# Expected value of commutator using path-integral

Consider a real scalar field theory in finite temeperature. According to the book by Kapusta and Gale, Finite-Temperature Field Theory, its retarded Green's function is given by $$iD^R(x,x') = Tr\{\hat{\rho}[\hat{\phi}(x),\hat{\phi}(x')]\}\theta(x^0 - x'^0)\,,$$ where $\hat{\rho} = \exp[-\beta(H-\mu N)]/Z$, and the square brackets represents a commutator. My question: what would be the path-integral representation for it? Intuitivelly, I would write $$iD^R(x,x') = \frac{1}{Z} \int \mathcal{D}[\phi(x)]\; \{\phi(x),\phi(x')\} e^{-\beta(H-\mu N)}\theta(x^0 - x'^0)\,,$$ where the curly brackets represents the Poisson brackets. But I am neither not sure if this is correct and if so, how to derive it.

Edit: I went to look on Le Bellac book Thermal Field Theory, where he introduces the propagators $$D^<_C(x,x') = D^>_C(x',x) = \langle \hat{\phi}(x')\hat{\phi}(x)\rangle\,.$$ Thus, I'm thinking about computing $\langle \hat{\phi}(x')\hat{\phi}(x)\rangle$ without regard of time ordering and then manually split the result of $x^0 > x'^0$ and $x'^0 > x^0$. However, It is not clear for me that this inversion will yield different results when using a path-integral formulation.

Edit 2: I implemented what should be almost the correct procedure. I used the standard trick of introducing a classical current coupled to the field to be able to compute $\langle \phi(y) \phi(x) \rangle$. What I found, after taking continuum and zero temperature limit was $$\langle \phi(y) \phi(x) \rangle = -\frac{1}{2}\int \frac{d^4 p}{(2 \pi)^4} \frac{e^{-i p^\mu(x-y)_\mu }}{p_\mu p^\mu - m^2}\,.$$

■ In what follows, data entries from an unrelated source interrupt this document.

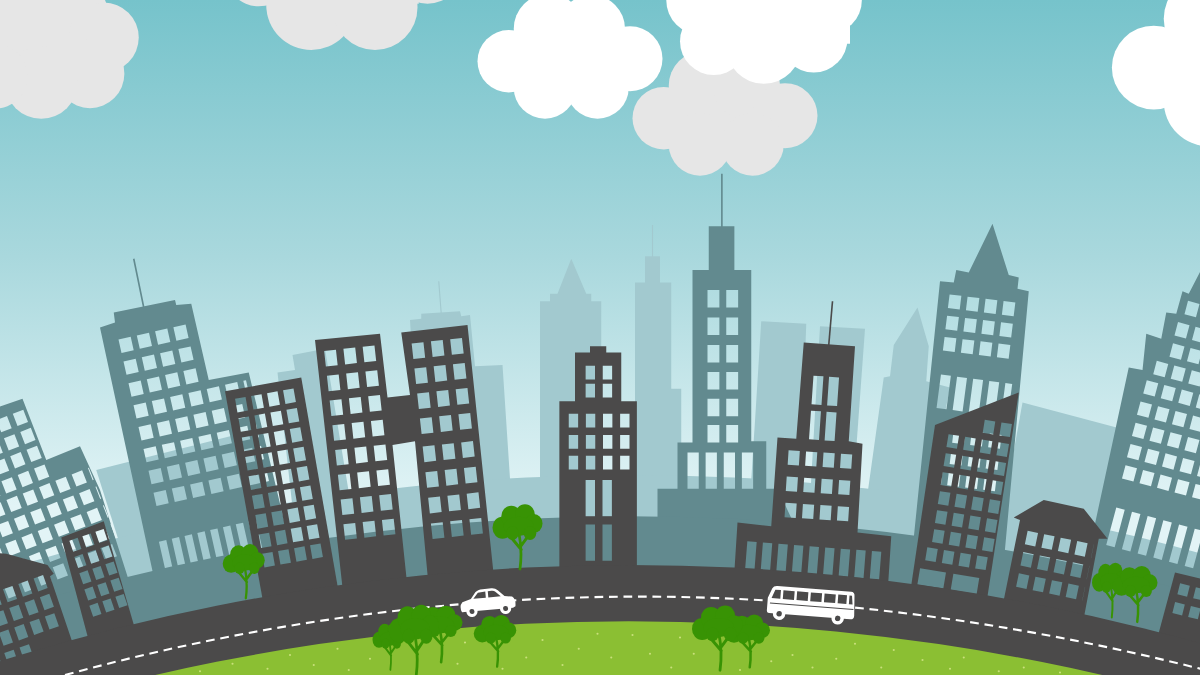
<!DOCTYPE html>
<html lang="en">
<head>
<meta charset="utf-8">
<title>City on the Hill</title>
<style>
:root{
  --sky-top:#76c3cb; --sky-mid:#a9d8dd; --sky-low:#e2f4f6;
  --far:#a2c9cf; --mid:#628a8f; --front:#4b4a4a;
  --cloud:#fff; --cloud-shade:#e6e6e6;
  --grass:#8bbf33; --grass-dot:#c9e07c; --leaf:#389304; --white:#fff;
}
*{margin:0;padding:0;box-sizing:border-box}
html,body{width:1200px;height:675px;overflow:hidden;background:var(--sky-top)}
.city{display:block;width:1200px;height:675px}
.far{fill:var(--far)} .mid{fill:var(--mid)} .front{fill:var(--front)}
.cloud{fill:var(--cloud)} .cloud-shade{fill:var(--cloud-shade)}
.antenna{fill:none;stroke-width:1.3}
.antenna-far{stroke:var(--far);stroke-width:.9}
.antenna-mid{stroke:var(--mid)}
.antenna-front{stroke:var(--front)}
.windows path{fill:none;stroke:#000}
.tree{fill:var(--leaf)}
.trunk{fill:none;stroke:var(--leaf);stroke-width:2.2;stroke-linecap:round}
.vehicle{fill:var(--white)}
.glass{fill:var(--front)}
.lane{fill:none;stroke:var(--white);stroke-width:1.7;stroke-dasharray:7 4.6}
.grass-dots{fill:none;stroke:var(--grass-dot);stroke-width:1.7;stroke-linecap:round}
</style>
</head>
<body>
<svg class="city" viewBox="0 0 960 540" role="img" aria-label="City skyline on a curved hill with a road, a car, a bus, trees and clouds">
<defs>
  <linearGradient id="sky" x1="0" y1="0" x2="0" y2="1">
    <stop offset="0" stop-color="var(--sky-top)"/>
    <stop offset=".38" stop-color="var(--sky-mid)"/>
    <stop offset=".75" stop-color="var(--sky-low)"/>
  </linearGradient>

  <g id="cloud">
    <ellipse rx="52" ry="35"/>
    <circle cx="-49" cy="2" r="25"/><circle cx="-17" cy="-24" r="28"/>
    <circle cx="17" cy="-24" r="27"/><circle cx="48" cy="0" r="26"/>
    <circle cx="-20" cy="23" r="25"/><circle cx="22" cy="23" r="25"/>
  </g>

  <g id="tree">
    <path class="trunk" d="M2 31Q4 18 1 4M3 17L-8 5M3 14L11 4"/>
    <circle cx="-12" cy="1" r="8"/><circle cx="-5" cy="-7" r="8"/>
    <circle cx="6" cy="-8" r="8"/><circle cx="13" cy="-2" r="7"/>
    <ellipse cx="1" cy="0" rx="12" ry="7"/>
    <circle cx="10" cy="5" r="5"/><circle cx="-4" cy="5" r="5"/>
  </g>

  <mask id="mid-windows" class="windows" maskUnits="userSpaceOnUse" x="-20" y="0" width="1000" height="540">
    <rect x="-20" width="1000" height="540" fill="#fff"/>
    <path stroke-width="10.5" stroke-dasharray="9 5" d="M-14 346l35 -13.5M-8 360.5l35 -13.5M-16 380l50 -19.5M-10 395l50 -19.5M-19 415l92 -36M-13 430l92 -36M-7 445l92 -36M-1 460l92 -36M5 474l92 -36"/>
    <path stroke-width="11" stroke-dasharray="10 5" d="M96 277l58 -13M100 294.500l58 -13M104 312l58 -13M108 329.500l90 -20M112 347l90 -20M116 364.500l90 -20M120 382l90 -20M124 399.500l90 -20"/>
    <path stroke-width="26" stroke-dasharray="6 4.500" d="M130 446l80 -18"/>
    <path stroke-width="14" stroke-dasharray="9.500 5.500" d="M566 239h25M566 261h25M566 283h25M566 304.500h25M566 326h25M566 347h25"/>
    <path stroke-width="29" stroke-dasharray="9 5.500" d="M550 376.500h56"/>
    <path stroke-width="11" stroke-dasharray="9.500 5" d="M759 241l53 6.500M757 258l53 6.500M755 275l53 6.500M748 347l53 6.500M746 364l53 6.500M744 381l53 6.500"/>
    <path stroke-width="27" stroke-dasharray="8 5" d="M751 313l57 7.500"/>
    <path stroke-width="11" stroke-dasharray="9.500 5" d="M949 246l30 8M941 263l45 12M937 280l45 12M924 294l60 16M916 309.500l60 16M911 326.500l65 17.500M907 343.500l70 19M903 360.500l75 20M899 377.500l75 20"/>
    <path stroke-width="31" stroke-dasharray="7 6" d="M889 421l80 21.500"/>
  </mask>

  <mask id="front-windows" class="windows" maskUnits="userSpaceOnUse" x="-20" y="0" width="1000" height="540">
    <rect x="-20" width="1000" height="540" fill="#fff"/>
    <path stroke-width="11" stroke-dasharray="8 5" d="M-8 481l45 -16M-3 496l45 -16M1 511.500l45 -16M-7 532l35 -12.500"/>
    <path stroke-width="9.500" stroke-dasharray="7 4" d="M57 437l28 -9.500M61 450l28 -9.500M65 463l28 -9.500M69 476l28 -9.500M73 489l28 -9.500"/>
    <path stroke-width="11" stroke-dasharray="8.500 4.500" d="M189 324.500l48 -8.500M191.700 340l48 -8.500M194.400 355.500l48 -8.500M197.100 371l48 -8.500M199.800 386.500l48 -8.500M202.500 402l48 -8.500M205.200 417.500l48 -8.500M207.900 433l48 -8.500M210.600 448.500l48 -8.500"/>
    <path stroke-width="12.500" stroke-dasharray="9.500 6" d="M260 287l41 -4.500M262.200 306.800l41 -4.500M264.400 326.600l41 -4.500M266.600 346.400l41 -4.500M268.800 366.200l41 -4.500M271 386l41 -4.500M273.200 405.800l41 -4.500M275.400 425.600l41 -4.500M330 281l41 -4.500M332.200 301l41 -4.500M334.400 321l41 -4.500M336.600 341l41 -4.500M338.800 363.500l41 -4.500M341 384l41 -4.500M343.200 404.500l41 -4.500M345.400 425l41 -4.500"/>
    <path stroke-width="11" stroke-dasharray="7.500 6.200" d="M468.500 298h22M468.500 312.500h22M455 336.500h50M455 353.500h50M455 370h50"/>
    <path stroke-width="29" stroke-dasharray="7.500 6" d="M468.500 398.500h22M468.500 434h22"/>
    <path stroke-width="23" stroke-dasharray="8 4.500" d="M650 312l22 1.500M648 340l22 1.500"/>
    <path stroke-width="11.500" stroke-dasharray="9 5" d="M630.500 366l54 3.500M629 387l54 3.500M628 408l54 3.500"/>
    <path stroke-width="22" stroke-dasharray="7.500 5" d="M597 444l108 8.500"/>
    <path stroke-width="10.500" stroke-dasharray="8.500 5" d="M787 341l22 3.500M758 352.500l49 8M755.700 367.700l49 8M753.400 382.900l49 8M751.100 398.100l49 8M748.800 413.300l49 8M746.500 428.500l49 8M741 443l52 8.500"/>
    <path stroke-width="13" stroke-dasharray="21 6" d="M735 461l48 8"/>
    <path stroke-width="11" stroke-dasharray="8.500 5" d="M821 430l53 11M817.500 447l53 11M814 464l53 11"/>
    <path stroke-width="9" stroke-dasharray="8 5" d="M943 471l24 6M939 486l30 7.500"/>
  </mask>
</defs>

<rect id="sky-fill" width="960" height="540" fill="url(#sky)"/>

<g id="clouds">
  <g class="cloud-shade">
    <path d="M-5-5H82L100 40 75 72H-5z"/>
    <circle cx="83" cy="30" r="28"/><circle cx="72" cy="59" r="27.500"/>
    <circle cx="33" cy="66" r="29"/><circle cx="-4" cy="61" r="26"/>
    <circle cx="207" cy="-22" r="27"/><circle cx="249" cy="4" r="36"/>
    <circle cx="300" cy="6" r="34"/><circle cx="342" cy="-25" r="28"/>
    <path d="M225-5H335V3H225z"/>
    <use href="#cloud" x="580" y="92.500"/>
  </g>
  <g class="cloud">
    <use href="#cloud" x="456" y="47"/>
    <path d="M545-5H680V35H550z"/>
    <circle cx="561" cy="0" r="28"/><circle cx="571" cy="33" r="27"/>
    <circle cx="611" cy="37" r="30"/><circle cx="651" cy="31" r="27"/>
    <circle cx="662" cy="0" r="27.500"/>
    <circle cx="923" cy="54" r="33.500"/><circle cx="966" cy="15" r="35"/>
    <circle cx="967" cy="81" r="36"/><path d="M935 30H960V85H935z"/>
  </g>
</g>

<g id="far-skyline">
  <path class="antenna antenna-far" d="M351 225L353 251M522 180V206"/>
  <g class="far">
    <path d="M77 376L200 345 235 470 110 480z"/>
    <path d="M222 298L236 296 234 284 260 279 290 460H240z"/>
    <path d="M328 256L337 255V251L368 249 369 253 376 252 380 293 402 292 408 383 420 460H340z"/>
    <path d="M432 241H440V235H446L457 207 469 235H473V241H481V400H432z"/>
    <path d="M516 205H528V226H537V311H545V400H508V226H516z"/>
    <path d="M609 257L645 259 640 400H600z"/>
    <path d="M656 261L692 263 682 400H648z"/>
    <path d="M734 246L743 277 741 305 760 310 740 410 694 395 707 302 712 301 715 276z"/>
    <path d="M818 322L897 343 880 470 795 450z"/>
    <circle cx="504" cy="2070" r="1690"/>
  </g>
</g>

<g id="middle-skyline">
  <path class="antenna antenna-mid" d="M107 207L115 246M577.500 139V182"/>
  <g class="mid" mask="url(#mid-windows)">
    <path d="M-5 327L18 319 37 368 64 357 80 392 108 480 -5 520z"/>
    <path d="M80 262L92 258 91 250 140 240 141 244 153 243 167 304 199 298 240 470 127 480z"/>
    <path d="M567 181H587.500V216H601V353H613V391H622L645 440H526V391H542V354H554V216H567z"/>
    <path d="M794 179L807 220 815 222 814 231 823 233 803 450 730 440 752 225 763 226 765 216 775 218z"/>
    <path d="M965 208L951 235 946 233 941 251 933 250 929 271 917 267 914 296 903 294 865 470 965 495z"/>
  </g>
  <circle class="mid" cx="504" cy="2103" r="1690"/>
</g>

<g id="front-skyline">
  <path class="antenna antenna-front" d="M666 241L663 276"/>
  <g class="front" mask="url(#front-windows)">
    <path d="M-5 442L5 443 38 452 43 459 40 461 60 520 -5 545z"/>
    <path d="M49 430L83 417 110 510 73 520z"/>
    <path d="M180 313L241 302 272 480 212 490z"/>
    <path d="M252 272L304 267 310 318 328 316 321 266 374 260 396 470H343L332 353 314 356 326 470H274z"/>
    <path d="M472 277H485V282H497V321H509.500V460H447.500V321H460V282H472z"/>
    <path d="M643 274L684 277 679 353 690 355 686 426 713 429 710 475 587 465 590 418 617 421 622 350 637 351z"/>
    <path d="M748 340L815 314 788 490 728 475z"/>
    <path d="M811 414L835 400 867 407 886 431 879 431 866 500 802 485 816 416z"/>
    <path d="M940 458L965 464V520L926 510z"/>
  </g>
</g>

<g id="road">
  <circle class="front" cx="504" cy="2142" r="1690"/>
  <path class="lane" d="M52 540Q280 478 506 477.300T968 537"/>
</g>

<g id="trees-behind-road" class="tree">
  <use href="#tree" transform="translate(195 450) scale(.84 .92)"/>
  <use href="#tree" transform="translate(414 421) scale(1 1.1)"/>
  <use href="#tree" transform="translate(888 465) scale(.72 .93)"/>
  <use href="#tree" transform="translate(908 468) scale(.9 .95)"/>
</g>

<g id="meadow">
  <circle cx="503" cy="2187" r="1690" fill="var(--grass)"/>
  <path class="grass-dots" d="M160 537h0M186 531h0M214 535h0M232 524h0M251 532h0M270 519h0M279 536h0M296 527h0M366 531h0M372 514h0M421 526h0M434 512h0M450 532h0M463 519h0M478 507h0M489 526h0M506 508h0M520 523h0M537 534h0M544 510h0M555 523h0M617 529h0M634 524h0M650 534h0M669 527h0M684 515h0M705 534h0M715 520h0M738 528h0M760 535h0M771 526h0M799 537h0M819 534h0M848 538h0M402 535h0M592 536h0"/>
</g>

<g id="car" class="vehicle" transform="translate(390 482) rotate(-5)">
  <path d="M-21 6Q-23 1-20-2L-13-4-9-9Q-7-11-3-11H4Q7-11 9-9L14-4 20-3Q23-1 22 5L20 6z"/>
  <circle cx="-13" cy="6" r="4.500"/><circle cx="14" cy="6" r="4.500"/>
  <g class="glass">
    <path d="M-11-4L-7-8.500-1-9V-4zM1-9H4Q6-9 7-8L11-4H1z"/>
    <circle cx="-13" cy="6" r="2"/><circle cx="14" cy="6" r="2"/>
  </g>
</g>

<g id="bus" class="vehicle" transform="translate(649 483) rotate(4.500)">
  <path d="M-35 8V-2L-32-10Q-31-12-28-12H31Q34-12 34-9L35 7Q35 10 32 10H-33Q-35 10-35 8z"/>
  <circle cx="-25" cy="10" r="5"/><circle cx="22" cy="10" r="5"/>
  <g class="glass">
    <path d="M-32-2L-29.500-9H-25V-2zM-23-9H-14V-2H-23zM-12-9H-3V-2H-12zM-1-9H8V-2H-1zM10-9H19V-2H10zM21-9H28V-2H21zM30-9H32L33-2H30z"/>
    <path d="M-33 1.500H34V2.300H-33z"/>
    <circle cx="-25" cy="10" r="2.200"/><circle cx="22" cy="10" r="2.200"/>
  </g>
</g>

<g id="trees-in-meadow" class="tree">
  <use href="#tree" transform="translate(311 511) scale(.65 .8)"/>
  <use href="#tree" transform="translate(351 500) scale(.95 .96)"/>
  <use href="#tree" transform="translate(331 503) scale(1 1.2)"/>
  <use href="#tree" transform="translate(396 506) scale(.85 .88)"/>
  <use href="#tree" transform="translate(598 506) scale(.9 .9)"/>
  <use href="#tree" transform="translate(574 502) scale(1.02 1.1)"/>
</g>
</svg>
</body>
</html>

Then I evaluated the integral on $p_0$ using a path that selects the positive pole under our assumption that $x^0 > y^0$ $$\langle \phi(y) \phi(x) \rangle = - \frac{i}{2} \int \frac{d^3\vec{p}}{(2\pi)^3}\frac{e^{-i \omega_p (y_0-x_0)+i\vec{p}\cdot (\vec{y}-\vec{x})}}{2 \omega_p}\,.$$

Now, If I say $\langle[\phi(x),\phi(y)]\rangle = \langle \phi(x) \phi(y)\rangle - \langle \phi(y) \phi(x)\rangle$ I obtain the right answer. But if I try to follow the suggestion on the comments to time order the operators and say that $\langle [\phi(x),\phi(y)]\rangle = \langle \phi(y^0,\vec{x}) \phi(x^0,\vec{y})\rangle - \langle \phi(y^0,\vec{y}) \phi(x^0,\vec{x})\rangle$, It will yield 0 since the integrand will be odd in $\vec{p}$. However, I cannot justify the first method, because in $\langle \phi(x) \phi(y)\rangle$ the time of $\phi(x)$ is bigger than in $\phi(y)$. Thus I should not use my previous result. If I use the right result guess what happens? I get 0 again! So what is going on here?

• Commutators are tricky inside of path integrals because you get ordering ambiguities. This blog post might be of help. The idea is that your Hamiltonian contains derivatives, which are rather formal because most paths (or in the case of QFT, field configurations) that contribute are not smooth, and the way that you discretize the path integral changes the results. – Felipe Lopes May 18 '17 at 0:14
• Path integral always computes time-ordered correlators. Commutators are encoded in the singularities of Green's functions when the arguments coincide. In another words, you would want to calculate $\left< a(t + \varepsilon) b(t) \right> - \left< a(t) b(t + \varepsilon) \right>$ which would give you the expectation of the quantum commutator $[a, b]$. – Prof. Legolasov May 18 '17 at 4:16
• @FelipeLopes The blog post helped me understand how one would treat equal time commutators. Very much thank you. However, on the case presented, $x^0 > x'^0$. If I try to time order the operators in each term of the commutator, I will get 0 and the issue persists. – WilhelmM May 19 '17 at 13:50
• Can you point to where in the book he makes this claim about the retarded greens function coming with a commutator? Its not entirely obvious to me that this should be the expression for the retarded green's function in the first place. – Anonjohn May 19 '17 at 14:13
• @Anonjohn It is in the begining of the chapter about linear response theory (Chapter 6, pg. 86 on the second edition). Mandl-Shawn book also shows that you can get the propagator in a complex scalar theory from the communtator $[\phi(x),\phi(y)]$, so for me it does sound beliavable. – WilhelmM May 19 '17 at 14:28